Task brief.
Write out exactly, please, every line from the beginning of the entries to the line holding "1200px; overflow: hidden;", and no pictures.

- - - -

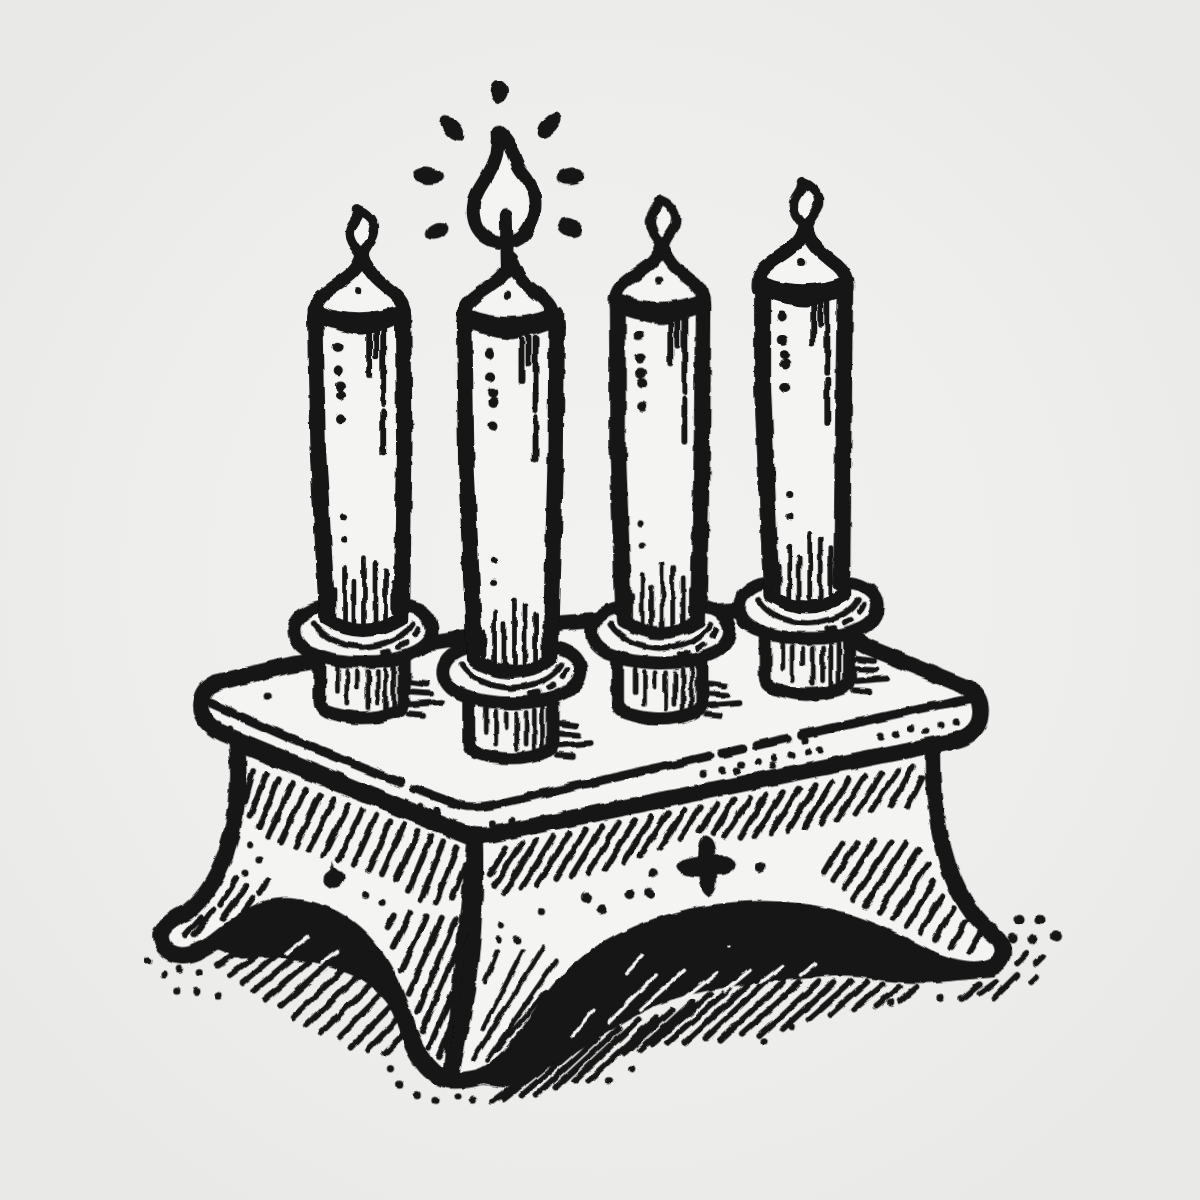
<!DOCTYPE html>
<html lang="en">
<head>
<meta charset="utf-8">
<title>Four candles on a carved stand</title>
<style>
  :root {
    --ink: #131313;
    --paper: #ebebe9;
    --paper-light: #f1f1ef;
    --wax: #f4f4f2;
  }
  html, body { margin: 0; padding: 0; }
  body { width: 1200px; height: 1200px; overflow: hidden; background: var(--paper); }
  .canvas { display: block; width: 1200px; height: 1200px; }
  .inked { fill: none; stroke: var(--ink); stroke-linecap: round; stroke-linejoin: round; }
  .face { fill: var(--wax); }
  .solid { fill: var(--ink); stroke: none; }
  .bold { stroke-width: 14; }
  .outline { stroke-width: 11; }
  .medium { stroke-width: 7.5; }
  .hatch { stroke-width: 5; }
  .fine { stroke-width: 4; }
  .dots { stroke-width: 8.5; }
  .specks { stroke-width: 6; }
  .scratch { stroke: var(--wax); stroke-width: 3; }
</style>
</head>
<body>
<svg class="canvas" viewBox="0 0 1024 1024" role="img" aria-label="Ink drawing of four candles on a carved stand, the second one burning brightly">
  <defs>
    <radialGradient id="paper-glow" cx="50%" cy="48%" r="62%">
      <stop offset="0" stop-color="#f2f2f0"/>
      <stop offset="0.6" stop-color="#eeeeec"/>
      <stop offset="1" stop-color="#e9e9e7"/>
    </radialGradient>

    <filter id="ink-edge" x="0" y="0" width="1024" height="1024" filterUnits="userSpaceOnUse">
      <feTurbulence type="fractalNoise" baseFrequency="0.07" numOctaves="2" seed="8" result="grain"/>
      <feDisplacementMap in="SourceGraphic" in2="grain" scale="4.5" xChannelSelector="R" yChannelSelector="G"/>
    </filter>

    <!-- Socket: origin at the centre of the ring -->
    <g id="socket" class="inked">
      <path class="fine" d="M40 42L56 44M42 51L58 52M42 61L68 59M40 69L52 70" style="stroke-width:5"/>
      <path class="face outline" d="M-36 14L-36 58Q-36 64 -30 67Q0 78 30 67Q36 64 36 58L36 14Z"/>
      <path class="fine" d="M-21 30L-21 50M-13 32L-13 60M-4 33L-4 46M5 33L5 64M13 33L13 60M20 31L20 66M27 29L27 64"/>
      <path class="face outline" d="M-34 -23C-64 -17 -66 10 -40 18C-20 27 22 27 42 18C67 9 66 -19 36 -23Z"/>
      <path class="medium" d="M-42 -8Q-30 10 0 12Q32 10 43 -8" style="stroke-width:5"/>
      <path class="hatch" d="M17 17L23 16M32 12L37 9M45 2L48 -4"/>
    </g>

    <!-- Shoulder of the wax: origin at the centre of the rim -->
    <g id="shoulder" class="inked">
      <path class="face outline" d="M2 -47C-2 -27 -22 -23 -33 -11Q-39 -4 -38 6Q-8 16 0 16Q10 16 38 6Q39 -5 30 -13C18 -23 8 -28 2 -47Z"/>
      <path class="outline" d="M-36 1Q0 15 36 1"/>
      <path class="specks" d="M-1 -16h.1"/>
    </g>

    <!-- Small closed flame: same origin as the shoulder -->
    <g id="small-flame" class="inked">
      <path class="face" stroke-width="8" d="M-2 -85C13 -79 16 -68 9 -58C5 -52 3 -49 2 -42C1 -49 -9 -55 -9 -65C-9 -74 0 -77 -2 -85Z"/>
      <path class="medium" d="M2 -50L2 -36"/>
    </g>

    <!-- Shading near the rim and near the foot of each candle -->
    <g id="rim-shading" class="inked">
      <path class="dots" d="M-19 34h.1M-18 54h.1M-17 67h.1M-16 75h.1M-16 95h.1"/>
      <path class="hatch" d="M8 22L8 58M20 20L20 82M20 88L20 124M14 20L14 42"/>
    </g>
    <g id="foot-shading" class="inked">
      <path class="specks" d="M-16 -106h.1M-15 -87h.1"/>
      <path class="fine" d="M-24 -44L-24 -20M-15 -62L-15 -14M-7 -52L-7 -12M2 -72L2 -10M11 -68L11 -12M20 -60L20 -14M27 -50L27 -24"/>
    </g>
  </defs>

  <rect id="background" width="1024" height="1024" fill="url(#paper-glow)"/>

  <g id="drawing" filter="url(#ink-edge)">

    <g id="ground-shadow" class="inked">
      <path class="solid" d="M180 808C200 772 245 758 280 776C325 802 335 850 350 888C338 868 330 850 312 838C285 822 240 815 205 818Z"/>
      <path class="solid" d="M385 922C425 915 445 880 475 840C515 788 600 764 670 768C745 772 790 805 850 812L848 834L800 838C760 842 740 830 700 834C650 838 600 842 560 858C520 876 490 905 430 928Z"/>
      <path class="hatch" d="M210 808L186 824M226 810L196 832M240 812L208 838M254 814L216 846M268 817L226 853M282 820L240 858M296 824L250 868M309 829L262 875M320 836L274 881M328 846L290 884M335 857L300 893M341 868L314 896M347 880L328 899"/>
      <path class="hatch" d="M452 916L420 940M472 904L430 938M492 894L446 934M510 886L458 934M528 878L474 928M545 870L490 922M560 868L502 922M574 862L534 898M590 856L546 896M606 848L556 892M622 844L570 890M638 840L584 890M653 838L602 886M668 838L614 888M683 838L634 882M698 838L648 884M712 838L668 878M726 838L690 870M740 838L708 866M754 840L728 862M768 842L748 858M782 842L768 854"/>
      <path class="scratch" d="M560 832L520 872M584 828L546 862M548 816L534 830M612 830L584 852M640 828L618 846M668 824L650 838M696 822L684 832M262 800L244 814M288 812L274 822M506 862L488 884M622 808h.1"/>
      <path class="specks" d="M127 820h.1M140 831h.1M150 845h.1M153 827h.1M168 846h.1M186 850h.1M170 830h.1M334 912h.1M341 926h.1M356 934h.1M372 939h.1M390 936h.1M403 938h.1M520 923h.1M539 912h.1M652 889h.1M676 876h.1M803 852h.1M820 852h.1M760 856h.1"/>
      <path class="dots" d="M870 785h.1M887 785h.1M864 800h.1M881 802h.1M901 799h.1"/>
      <path class="hatch" d="M876 814L868 822M890 816L884 822M868 832L848 852M884 834L880 838M850 838L836 848M836 840L824 850"/>
    </g>

    <g id="stand" class="inked">
      <!-- left panel -->
      <path class="face bold" d="M202 634C208 690 194 752 160 778C140 788 132 796 140 808C150 820 166 816 184 803C210 782 228 770 252 774C292 778 318 806 334 840C348 872 354 914 384 922L406 716Z"/>
      <!-- right panel -->
      <path class="face" stroke-width="12" d="M406 712C408 790 402 850 384 922C424 926 442 890 470 852C506 804 570 778 640 775C706 772 748 794 784 812C806 824 830 830 846 824C860 816 858 806 846 796C808 764 796 712 796 636Z"/>
      <path class="bold" d="M796 640C796 712 810 768 848 798C860 808 858 822 842 826C828 830 808 828 790 818"/>
      <path class="bold" d="M352 892Q366 922 388 922Q420 922 438 900"/>

      <g id="left-panel-shading">
        <path class="hatch" d="M216 658L209 684M227 661L213 696M238 665L221 706M249 669L229 714M261 673L240 718M273 678L252 722M285 682L264 725M297 687L276 730M309 691L289 734M321 696L302 738M333 700L315 742M345 704L326 746M357 709L338 750M368 713L349 760M379 718L359 768M390 723L372 770M397 738L386 766"/>
        <path class="hatch" d="M202 750L188 772M210 756L190 784M216 766L200 788M182 776L166 798M172 782L158 798M228 752L222 762M336 782L330 792M350 780L336 808M364 782L342 828M377 784L348 848M389 784L356 864M396 796L360 880M395 828L366 894M393 856L374 902"/>
        <path class="specks" d="M213 721h.1M221 733h.1M209 745h.1M312 764h.1M326 770h.1"/>
        <path class="solid" d="M284 735Q284 741 291 744Q296 750 290 756Q283 760 277 754Q274 746 280 743Q284 740 284 735Z"/>
      </g>

      <g id="right-panel-shading">
        <path class="hatch" d="M432 724L418 746M445 720L422 756M458 717L430 762M472 714L445 758M486 711L458 755M500 708L474 750M514 705L488 747M528 702L502 745M542 700L516 742M556 697L532 736M570 694L546 730M584 691L563 724M598 689L580 715M612 686L597 709M626 683L609 710M640 681L618 714M654 678L632 714M668 676L644 714M682 673L658 711M696 670L672 709M710 668L686 706M724 665L701 702M738 662L714 700M752 660L730 695M766 657L744 692M779 655L760 688M787 664L774 690"/>
        <path class="hatch" d="M718 720L704 744M732 718L712 750M746 718L720 758M760 718L728 768M773 719L738 774M784 726L750 778M791 738L762 784M797 752L774 790M804 764L786 796M813 775L798 802M824 787L812 808M836 797L827 812"/>
        <path class="fine" d="M424 812L414 838M446 812L412 878M464 808L404 904M474 820L416 904M466 846L424 896M452 872L436 892"/>
        <path class="specks" d="M425 802h.1M441 802h.1M427 790h.1M462 778h.1"/>
        <path class="dots" d="M649 740h.1M557 745h.1M554 762h.1M538 763h.1M514 776h.1M500 766h.1"/>
        <path class="solid" d="M602 712Q612 714 611 730Q626 728 628 738Q627 746 611 746Q612 762 604 764Q597 762 596 748Q580 748 578 740Q580 733 595 731Q595 716 602 712Z"/>
      </g>

      <path id="panel-corner" class="outline" d="M406 716C410 780 398 860 386 918"/>

      <!-- tabletop slab -->
      <path class="face bold" d="M186 582L250 567L480 531L640 520Q690 522 738 551L824 586Q840 594 836 614Q832 628 814 632L420 712Q404 715 392 709L190 626Q170 616 171 600Q173 586 186 582Z"/>
      <path class="medium" d="M180 600L252 632L342 668M354 673L392 687Q404 690 420 687L606 645M616 643L634 639M646 636L672 630M684 627L780 606L830 596"/>
      <path class="specks" d="M228 594h.1M186 618h.1M196 622h.1M359 688h.1M372 692h.1M421 703h.1M436 701h.1M600 660h.1M616 657h.1M632 653h.1M647 650h.1M661 647h.1M675 644h.1M690 642h.1M628 658h.1M659 653h.1M687 632h.1M700 640h.1M751 629h.1M764 626h.1M778 622h.1M790 624h.1M803 618h.1M816 616h.1"/>
    </g>

    <g id="candle-four">
      <use href="#socket" x="689" y="520"/>
      <path class="inked face outline" d="M649 240L649 330L657 508Q689 528 720 508L722 240Z"/>
      <path class="inked bold" d="M651 246L651 330L658 500M721 246L720 330L718 498"/>
      <use href="#rim-shading" x="686" y="236"/>
      <use href="#foot-shading" x="689" y="528"/>
      <use href="#shoulder" x="685" y="240"/>
      <use href="#small-flame" x="686" y="240"/>
    </g>

    <g id="candle-one">
      <use href="#socket" x="309" y="540"/>
      <path class="inked face outline" d="M268 264L270 380L278 528Q309 548 342 528L345 264Z"/>
      <path class="inked bold" d="M269 270L271 380L279 520M344 270L345 380L343 518"/>
      <use href="#rim-shading" x="307" y="262"/>
      <use href="#foot-shading" x="309" y="547"/>
      <use href="#shoulder" x="307" y="264"/>
      <use href="#small-flame" x="307" y="264"/>
    </g>

    <g id="candle-three">
      <use href="#socket" x="563" y="541"/>
      <path class="inked face outline" d="M525 254L526 380L532 530Q563 550 596 530L601 254Z"/>
      <path class="inked bold" d="M527 260L527 380L532 522M600 260L599 380L596 520"/>
      <use href="#rim-shading" x="564" y="252"/>
      <use href="#foot-shading" x="563" y="553"/>
      <use href="#shoulder" x="563" y="255"/>
      <use href="#small-flame" x="564" y="255"/>
    </g>

    <g id="candle-two">
      <use href="#socket" x="436" y="575"/>
      <path class="inked face outline" d="M395 268L397 400L404 563Q436 584 470 563L476 268Z"/>
      <path class="inked bold" d="M396 276L398 400L405 556M475 276L474 400L470 554"/>
      <use href="#rim-shading" x="437" y="268"/>
      <use href="#foot-shading" x="437" y="584"/>
      <use href="#shoulder" x="434" y="268"/>
      <g id="burning-flame" class="inked">
        <path class="face outline" d="M425 112C440 124 436 136 446 148C456 160 458 170 456 180C453 198 444 207 431 207C413 207 402 194 404 175C406 156 428 146 425 112Z"/>
        <path class="outline" d="M432 184L433 232"/>
      </g>
      <g id="flame-rays" class="solid">
        <ellipse cx="426" cy="78" rx="7.5" ry="10"/>
        <ellipse cx="386" cy="110" rx="7" ry="13" transform="rotate(-42 386 110)"/>
        <ellipse cx="469" cy="107" rx="7" ry="13" transform="rotate(42 469 107)"/>
        <ellipse cx="365" cy="150" rx="13" ry="7" transform="rotate(6 365 150)"/>
        <ellipse cx="487" cy="150" rx="12" ry="7" transform="rotate(-6 487 150)"/>
        <ellipse cx="373" cy="197" rx="10" ry="7" transform="rotate(-24 373 197)"/>
        <ellipse cx="486" cy="194" rx="10.5" ry="7.5" transform="rotate(26 486 194)"/>
      </g>
    </g>

  </g>
</svg>
</body>
</html>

- - - -

Expected output.
<!DOCTYPE html>
<html lang="en">
<head>
<meta charset="utf-8">
<title>Four candles on a carved stand</title>
<style>
  :root {
    --ink: #131313;
    --paper: #ebebe9;
    --paper-light: #f1f1ef;
    --wax: #f4f4f2;
  }
  html, body { margin: 0; padding: 0; }
  body { width: 1200px; height: 1200px; overflow: hidden; background: var(--paper); }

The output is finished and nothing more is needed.